I don't take it personally. There's no bad guys. It's a fact of life and folks like me accept it. There's a dream, of course, that you'll find the perfect product or the perfect team and make a perfect career out of it. That happens, but it's not common. The fact I survived at Carbine for six years and through two other layoffs is something of a minor miracle.

The first layoff I was swept up in was at EA Mythic. I was a designer on Warhammer Online. The game wasn't doing well, and in the end they cut just about everyone (including me). It was right before Thanksgiving. There was a severance package that would keep us afloat for two months, but I came to see that as a lit fuse rather than a safety net. It wasn't going to take long for it to burn away.

I went home that day, told my wife the news, and then I sat and cried. My family and I were across the country from our starting point in California. I didn't know what I was going to do. I had no idea if I'd find a job in time. Christmas was two months away. I was terrified.

I was also a relative freshman in the industry. I had a pretty good list of freelance writing credits to my name, but only 2 years and 5 months of hands-on computer game development. Not only that, but writing jobs were (and still are) hard to find. Recruiters weren't going out of their way to send me messages about openings at their companies.

It ended up working out for me when 38 Studios made me an offer just before Christmas. It was a good offer and their future looked bright... but that's another story, and probably one I've told before. Even if I'd known the outcome ahead of time, I still would've taken the job. I learned a lot from that experience and grew as a designer and writer.

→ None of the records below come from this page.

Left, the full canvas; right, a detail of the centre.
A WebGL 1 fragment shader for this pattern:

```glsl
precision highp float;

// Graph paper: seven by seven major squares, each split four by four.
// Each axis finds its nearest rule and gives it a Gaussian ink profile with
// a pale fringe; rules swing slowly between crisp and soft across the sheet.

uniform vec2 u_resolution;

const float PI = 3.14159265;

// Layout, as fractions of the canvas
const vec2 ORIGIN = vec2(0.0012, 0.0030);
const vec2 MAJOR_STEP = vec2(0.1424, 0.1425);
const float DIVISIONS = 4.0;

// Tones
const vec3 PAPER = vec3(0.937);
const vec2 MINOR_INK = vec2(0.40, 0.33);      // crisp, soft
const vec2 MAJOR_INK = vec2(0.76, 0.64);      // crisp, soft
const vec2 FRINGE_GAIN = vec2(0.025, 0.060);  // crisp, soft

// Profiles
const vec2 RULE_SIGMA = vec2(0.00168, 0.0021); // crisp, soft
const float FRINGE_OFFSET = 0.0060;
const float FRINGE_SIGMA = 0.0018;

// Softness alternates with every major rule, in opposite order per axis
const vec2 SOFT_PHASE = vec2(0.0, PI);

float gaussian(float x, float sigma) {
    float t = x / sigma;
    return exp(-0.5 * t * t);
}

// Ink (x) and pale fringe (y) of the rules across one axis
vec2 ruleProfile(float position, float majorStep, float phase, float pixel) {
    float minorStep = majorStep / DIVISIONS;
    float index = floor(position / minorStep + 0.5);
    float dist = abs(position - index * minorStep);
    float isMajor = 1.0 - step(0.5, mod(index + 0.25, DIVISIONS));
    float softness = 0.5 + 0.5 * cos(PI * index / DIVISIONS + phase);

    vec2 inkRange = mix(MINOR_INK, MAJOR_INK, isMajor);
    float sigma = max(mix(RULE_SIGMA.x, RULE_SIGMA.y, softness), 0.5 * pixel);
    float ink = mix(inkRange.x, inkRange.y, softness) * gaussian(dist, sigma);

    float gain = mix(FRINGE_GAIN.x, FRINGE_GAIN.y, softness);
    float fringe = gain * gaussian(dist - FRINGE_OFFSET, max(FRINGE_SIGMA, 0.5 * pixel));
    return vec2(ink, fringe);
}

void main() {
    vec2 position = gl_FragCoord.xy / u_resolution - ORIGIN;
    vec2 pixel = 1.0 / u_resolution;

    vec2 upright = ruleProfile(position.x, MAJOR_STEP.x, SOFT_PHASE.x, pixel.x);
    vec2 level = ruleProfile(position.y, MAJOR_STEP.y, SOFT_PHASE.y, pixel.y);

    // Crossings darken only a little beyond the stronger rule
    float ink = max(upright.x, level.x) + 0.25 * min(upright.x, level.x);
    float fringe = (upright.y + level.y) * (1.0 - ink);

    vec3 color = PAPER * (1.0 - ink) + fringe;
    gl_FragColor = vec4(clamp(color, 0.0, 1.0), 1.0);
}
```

I know I'm going to survive this, but there are so many others who don't have that comfort. At least, not yet.